If things get really bad, it’s probably best to postpone or cancel your trip but, if you can’t, here are some suggestions to help you navigate through winter travel.
Loading everyone up into a vehicle and hitting the road is one of the most economic options for travel but, during the winter, it can also come with the most unexpected problems. For this reason, it’s essential to monitor local and regional forecasts for the most up-to-date information.
If you’re able to embark on your journey, double-check your tire pressure, heating system, antifreeze levels and car battery. Additionally, try to keep your gas tank more than half full during your trek and make sure your vehicle is equipped with blankets, food, water, essential medication, jumper cables, a spare tire, bag of sand, snowbrush and a shovel. You can never be too careful!
Airlines will take the guesswork out of winter travel by determining whether they deem it safe enough to fly. In order to have the most recent updates, consider subscribing to the airline’s email service and follow them on Twitter.
If your flight is canceled, remember to be kind to the airline representatives since they are not responsible for the inclement weather and will likely be more helpful if you are nice to them.
Do not wait to rebook your itinerary since all of the other passengers will be scrambling for any open seats. You do not want to be the one stranded in an airport for a day (or more!).
If you must arrive at your destination for a specific date, you may want begin your travels a day or two earlier than you would in warm weather. Anything can happen so, if you are trying to make it home for your aunt’s 90th birthday, give yourself plenty of time in case the unexpected arises. Additionally, pack extra medication, clothing and toiletries so that you are well-equipped if your trip lasts a little longer than planned.
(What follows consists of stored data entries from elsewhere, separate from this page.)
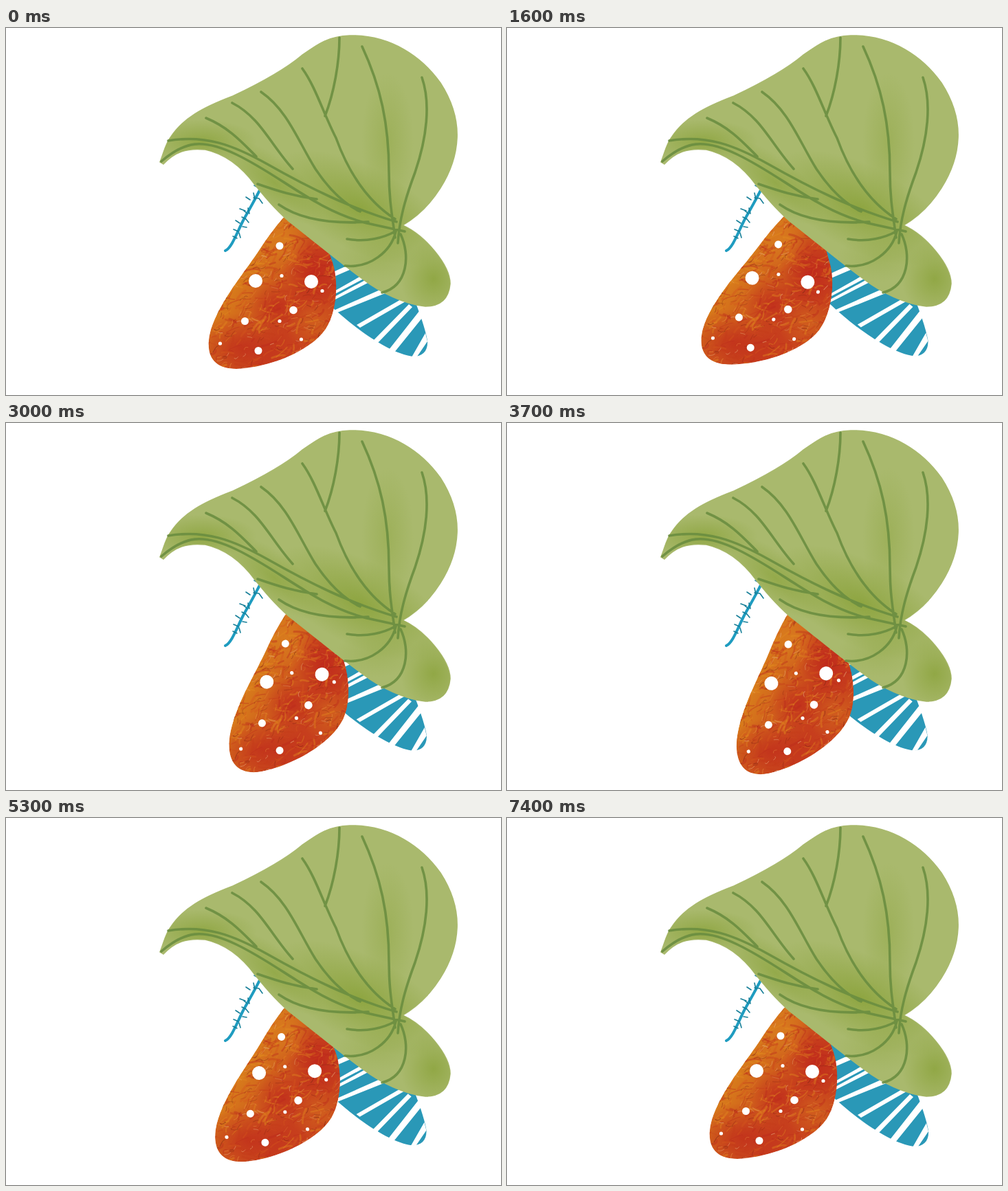
Recreate the animation shown at these times as an HTML page. Size 720 px wide and 534 px high, loop 7500 ms.

```html
<!DOCTYPE html>
<html lang="en">
<head>
<meta charset="utf-8">
<title>Leaf and wings</title>
<style>
html, body { margin: 0; width: 100%; height: 100%; overflow: hidden; background: #fff; }
svg { display: block; }
</style>
</head>
<body>
<svg width="720" height="534" viewBox="0 0 720 534" fill="none" stroke-linecap="round">
  <defs>
    <path id="leafShape" d="M224 195C230 180 232 168 240 158C257 132 285 116 330 99C370 80 405 61 430 40C455 22 470 12 500 11C560 10 605 42 632 80C650 108 657 135 656 160C654 210 620 262 577 287C610 302 646 345 646 372C644 395 632 405 610 405C580 402 545 385 520 366C490 345 450 311 410 280C385 258 372 240 362 228C345 205 322 184 290 177C262 174 245 181 229 198Z"/>
    <path id="wingShape" d="M430 250C405 270 385 298 365 328C345 358 305 405 296 447C290 480 305 496 335 496C380 494 440 473 465 438C483 410 484 365 474 338C465 310 450 270 430 250Z"/>
    <clipPath id="leafClip"><use href="#leafShape"/></clipPath>
    <clipPath id="wingClip"><use href="#wingShape"/></clipPath>
    <linearGradient id="paint" gradientUnits="userSpaceOnUse" x1="350" y1="330" x2="440" y2="385">
      <stop offset="0" stop-color="#d9811b"/>
      <stop offset=".5" stop-color="#d0601c"/>
      <stop offset="1" stop-color="#c8421d"/>
    </linearGradient>
    <radialGradient id="red"><stop stop-color="#c02a1c"/><stop offset="1" stop-color="#c02a1c" stop-opacity="0"/></radialGradient>
    <radialGradient id="orange"><stop stop-color="#d87a1e"/><stop offset="1" stop-color="#d87a1e" stop-opacity="0"/></radialGradient>
    <radialGradient id="shade"><stop stop-color="#8ba33c"/><stop offset="1" stop-color="#8ba33c" stop-opacity="0"/></radialGradient>
  </defs>

  <g id="blue">
    <path fill="#2a98b7" d="M460 310L590 385C601 412 610 438 613 455C614 470 606 478 592 478C560 474 510 440 470 402Z"/>
    <path fill="#fff" d="M465 360L500 344 502 351 465 367ZM465 390L516 361 520 365 465 394ZM465 398L524 366 528 370 465 402ZM470 414L546 380 554 385 482 414ZM510 432L576 394 581 398 515 436ZM534 455L586 402 591 406 540 459ZM557 468L601 412 606 421 564 473ZM590 479L610 444 613 456 598 478Z"/>
  </g>

  <path stroke="#1f9cc0" stroke-width="4" d="M319 324C328 320 335 300 345 280C355 262 362 250 369 236"/>
  <path stroke="#177f98" stroke-width="1.6" d="M361 229l7 4M349 246l6 4M360 240l2 9M360 247l8 1M368 248l5 7M340 263l8 3M352 262l2 8M346 266l5 4M343 275l6 3M349 278l4 5M334 280l6 4M344 289l6 1M331 293l7 3M339 298l2 7M330 303l6 3"/>

  <g id="wing">
    <g clip-path="url(#wingClip)">
      <use href="#wingShape" fill="url(#paint)"/>
      <ellipse cx="345" cy="465" rx="85" ry="50" fill="url(#red)" opacity=".8"/>
      <ellipse cx="448" cy="355" rx="45" ry="60" fill="url(#red)"/>
      <ellipse cx="395" cy="405" rx="45" ry="40" fill="url(#red)" opacity=".8"/>
      <ellipse cx="450" cy="430" rx="45" ry="40" fill="url(#orange)" opacity=".5"/>
      <ellipse cx="400" cy="310" rx="40" ry="45" fill="url(#orange)"/>
      <g id="strokes"></g>
    </g>
    <g id="dots" fill="#fff"></g>
  </g>

  <use href="#leafShape" fill="#a9b96d" stroke="#a9b96d" stroke-width="1.6"/>
  <g clip-path="url(#leafClip)" fill="url(#shade)">
    <ellipse cx="515" cy="262" rx="140" ry="62" transform="rotate(27 515 262)" opacity=".9"/>
    <ellipse cx="285" cy="165" rx="80" ry="32" opacity=".8"/>
    <ellipse cx="390" cy="225" rx="90" ry="35" transform="rotate(38 390 225)" opacity=".7"/>
    <ellipse cx="555" cy="165" rx="38" ry="100" opacity=".4"/>
    <ellipse cx="622" cy="365" rx="48" ry="55" opacity=".8"/>
    <ellipse cx="540" cy="335" rx="60" ry="35" opacity=".3"/>
  </g>
  <path stroke="#698d40" stroke-opacity=".87" stroke-width="3.6" d="M485 14C485 50 477 95 464 128M431 59C450 85 462 125 480 160C500 215 530 255 566 278M518 27C545 85 557 140 557 210C557 250 562 275 566 305M605 72C618 110 612 160 595 210C580 250 572 280 570 313M371 93C410 120 425 165 450 205C470 235 490 255 515 267M329 109C370 130 385 170 417 205M291 131C325 145 345 168 364 187M236 164C290 155 330 170 380 198C440 232 500 262 568 282M226 194C260 165 285 160 335 184C400 215 450 265 525 284L580 296M366 227C395 237 420 245 452 249M397 257C430 280 480 285 527 282M496 307C525 312 550 305 566 296M493 346C530 350 560 325 567 296M574 300C588 330 585 375 547 385"/>
</svg>
<script>
const $ = id => document.getElementById(id);

let seed = 7;
const rand = (lo, hi) => {
  seed = (seed * 16807) % 2147483647;
  return lo + (hi - lo) * seed / 2147483647;
};

// Brush marks: count, colours, width, opacity, longest mark
function brush(count, colours, width, opacity, reach) {
  let marks = '';
  for (let i = 0; i < count; i++) {
    const x = rand(290, 485), y = rand(265, 498);
    const angle = rand(-1.4, .5), len = rand(4, reach);
    const dx = Math.cos(angle) * len, dy = Math.sin(angle) * len;
    const colour = colours[Math.floor(rand(0, colours.length))];
    marks += `<path d="M${x} ${y}q${dx / 2 + rand(-4, 4)} ${dy / 2 + rand(-4, 4)} ${dx} ${dy}"
      stroke="${colour}" stroke-width="${rand(.5, width)}" opacity="${opacity}"/>`;
  }
  return marks;
}
$('strokes').innerHTML =
  brush(600, ['#e08a1e', '#d2551c', '#b92a1c', '#c23a1a'], 3.5, .4, 22) +
  brush(150, ['#e9b080', '#e58b3c'], 1.2, .55, 12) +
  brush(110, ['#7a2412', '#8f2a14'], 1.2, .5, 12);

$('dots').innerHTML = [
  [398, 317, 5.5], [363, 368, 10], [444, 369, 10], [418, 410.5, 5.8], [347.5, 426.5, 5.5], [367, 469.5, 5.5],
  [311.5, 459, 2.6], [401, 360.5, 2.6], [460, 382.5, 2.6], [398, 426.5, 2.6], [429.5, 453, 2.6]
].map(([x, y, r]) => `<circle cx="${x}" cy="${y}" r="${r}"/>`).join('');

// Keys are [ms, value], joined by straight lines
const swing = [[0, 0], [1000, 8.7], [3500, -12.7], [5000, 0], [6400, -12.7], [7400, 0], [7500, 0]];
const shrink = [[0, 0], [5000, .014], [6400, 0], [7500, 0]];
function at(keys, t) {
  const i = keys.findIndex(k => k[0] > t);
  const [t0, v0] = keys[i - 1], [t1, v1] = keys[i];
  return v0 + (v1 - v0) * (t - t0) / (t1 - t0);
}

const start = performance.now();
let last = -1;
function draw() {
  const t = Math.floor((performance.now() - start) % 7500 / 100) * 100;
  if (t !== last) {
    last = t;
    $('wing').setAttribute('transform', `rotate(${at(swing, t)} 430 262)`);
    $('blue').setAttribute('transform', `translate(470 330) scale(${1 - at(shrink, t)}) translate(-470 -330)`);
  }
  requestAnimationFrame(draw);
}
draw();
</script>
</body>
</html>
```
Keep Devices Charged
This one goes without saying but make sure you fully charge your cell phone, tablet and/or laptop before you leave home so that you are not trying to find a power source in an emergency. Once your device is charged up, avoid using it so that you don’t drain the battery.
Use Common Sense
When it comes to winter travel, always consider as many factors as possible before making a decision. If you’re just going to hang out with friends in a neighboring city but the roads are treacherous, it may not be worth the risk.
Finally, pay attention and respect any travel advisories. It could save your life.